Disorder of the testicles or problems with other hormonal systems including hypothalamus, pituitary, thyroid and adrenal glands can impact fertility. These hormonal problems are generally symptoms of other underlying conditions.
Sperm is produced in the testicles and transferred into the semen via tubes. Blockage in these tubes impact the flow of sperm into the semen, resulting in low or no sperm count in the ejaculate.
Blockage can occur in any part of the male reproductive system including the testicles due to various causes like surgery, trauma, prior infections, and inherited conditions.
Genetic defects and certain inherited disorders can cause infertility. These conditions can result in low, abnormal sperm production or even cause abnormal development of the male reproductive organs.
Prolonged exposure to certain environmental factors such as industrial chemicals, heavy metals, radiation, or heat can hamper sperm production or reduce sperm function. These factors include industrial chemicals, heavy metals, and radiation.
Unhealthy lifestyle choices like consumption of alcohol, tobacco and illicit drugs can have a negative impact on sperm quality and sperm count as well as cause sexual dysfunction. Being obese or overweight can also impair fertility in several ways.
Diagnosing Male Infertility
Male fertility is primarily tested by a physical check-up and a semen analysis. The semen analysis checks for sperm count, sperm motility and shape. Further investigations like ultrasound, hormone testing, post-ejaculation urinalysis, genetic tests, testicular biopsy, and specialised sperm function tests may be recommended to explain any anomalies detected in the preliminary investigations.

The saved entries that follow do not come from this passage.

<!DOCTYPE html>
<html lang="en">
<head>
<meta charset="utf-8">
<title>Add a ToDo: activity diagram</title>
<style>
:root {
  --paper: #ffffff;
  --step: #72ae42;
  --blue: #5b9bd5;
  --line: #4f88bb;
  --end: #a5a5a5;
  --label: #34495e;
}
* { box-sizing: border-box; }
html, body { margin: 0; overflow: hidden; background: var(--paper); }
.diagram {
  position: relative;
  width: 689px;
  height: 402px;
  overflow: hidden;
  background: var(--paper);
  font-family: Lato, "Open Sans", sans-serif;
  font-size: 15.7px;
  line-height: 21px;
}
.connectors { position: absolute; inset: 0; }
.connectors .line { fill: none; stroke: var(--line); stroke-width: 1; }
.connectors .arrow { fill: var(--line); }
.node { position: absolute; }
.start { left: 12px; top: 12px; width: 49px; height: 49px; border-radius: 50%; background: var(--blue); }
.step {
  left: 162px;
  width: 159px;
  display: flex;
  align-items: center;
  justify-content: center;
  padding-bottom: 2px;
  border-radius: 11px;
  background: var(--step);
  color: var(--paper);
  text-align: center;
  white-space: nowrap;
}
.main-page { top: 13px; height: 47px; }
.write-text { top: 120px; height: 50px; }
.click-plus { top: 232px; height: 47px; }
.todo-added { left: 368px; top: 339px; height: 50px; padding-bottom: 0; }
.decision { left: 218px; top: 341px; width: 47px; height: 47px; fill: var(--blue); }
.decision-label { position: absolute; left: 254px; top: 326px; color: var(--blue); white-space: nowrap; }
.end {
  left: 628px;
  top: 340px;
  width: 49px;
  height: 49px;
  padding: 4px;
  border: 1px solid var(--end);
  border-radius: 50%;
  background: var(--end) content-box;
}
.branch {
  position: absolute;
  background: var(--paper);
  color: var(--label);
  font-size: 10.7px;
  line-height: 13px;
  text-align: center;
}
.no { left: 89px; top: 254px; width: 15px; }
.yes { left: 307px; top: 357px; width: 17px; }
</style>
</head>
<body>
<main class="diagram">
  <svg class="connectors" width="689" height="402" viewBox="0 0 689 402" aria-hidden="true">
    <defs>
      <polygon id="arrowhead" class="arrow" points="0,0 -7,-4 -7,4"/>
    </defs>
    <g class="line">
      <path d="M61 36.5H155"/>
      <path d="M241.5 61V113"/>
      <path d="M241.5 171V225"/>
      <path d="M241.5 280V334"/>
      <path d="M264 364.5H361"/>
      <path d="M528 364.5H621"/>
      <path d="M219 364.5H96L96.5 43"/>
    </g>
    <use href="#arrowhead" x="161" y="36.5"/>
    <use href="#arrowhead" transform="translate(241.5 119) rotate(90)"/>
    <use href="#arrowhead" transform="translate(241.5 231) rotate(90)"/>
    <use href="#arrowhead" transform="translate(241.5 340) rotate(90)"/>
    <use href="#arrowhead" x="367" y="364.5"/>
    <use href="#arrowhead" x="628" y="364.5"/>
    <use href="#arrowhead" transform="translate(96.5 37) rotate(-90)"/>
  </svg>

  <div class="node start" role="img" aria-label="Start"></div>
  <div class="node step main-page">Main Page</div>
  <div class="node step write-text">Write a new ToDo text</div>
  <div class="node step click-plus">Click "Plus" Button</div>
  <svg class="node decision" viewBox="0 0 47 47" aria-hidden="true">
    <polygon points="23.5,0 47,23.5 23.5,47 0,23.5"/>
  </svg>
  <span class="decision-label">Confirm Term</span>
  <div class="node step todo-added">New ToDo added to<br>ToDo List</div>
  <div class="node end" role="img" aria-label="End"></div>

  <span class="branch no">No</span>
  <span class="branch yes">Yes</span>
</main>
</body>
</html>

What a Semen Analysis Can Detect
A sperm analysis is a non-invasive diagnostic test. The male is required to submit a collection of sperm for this test. Semen analysis is transferred to the lab for assessment. In a laboratory, the sperm sample is washed and concentrated. After that, the concentrated sample is examined under a microscope to determine the number, shape, and appearance of the sperm cells.
Possible Male Fertility Problems
Male infertility can be caused by a variety of factors, including
Low sperm count
Poor sperm motility or morphology
Cancer is an example of a chronic illness.
Male reproductive organ damage
Poor lifestyle choices
Treatments for Male Infertility
Advances in the field of fertility medicine have brought about dramatic changes in the ability to diagnose and treat problems with male fertility. ICSI or Intra Cytoplasmic Sperm Injection is an ART technique that involves injecting a single sperm cell directly into the egg to promote fertilization in an IVF cycle. This procedure was introduced in the early 1990s and is a preferred treatment for patients with mild or severe male factor infertility.
In some situations, interventional procedures like varicocele repair can be used to improve reproductive function in men.
Surgical sperm retrieval procedures are used to retrieve sperm from the testes in cases where normal sperm production or sperm ejaculation is inhibited. Fortunately, treatment is possible in almost all cases of male infertility.
Frequently Asked Questions
What are the different methods for sperm retrieval?
There are various surgical and non-surgical methods to retrieve sperm – TESA (Testicular Sperm Aspiration), PESA (Percutaneous Epididymal Sperm Aspiration), MicroTESE(Microsurgical Testicular Sperm Extraction) and electroejaculation.
What are the risk factors of Male Infertility?
Risk factors of male infertility include smoking tobacco, alcohol abuse, obesity, overheating of testicles, history of trauma to the testicles, congenital fertility disorders, prior vasectomy, certain medical conditions like sickle cell disease and specific treatments such as cancer treatments.
How to boost Male Fertility?
Following a balanced diet, maintaining healthy body weight and avoiding unhealthy habits like smoking tobacco and consuming excess alcohol can have a positive impact on male fertility and sexual function.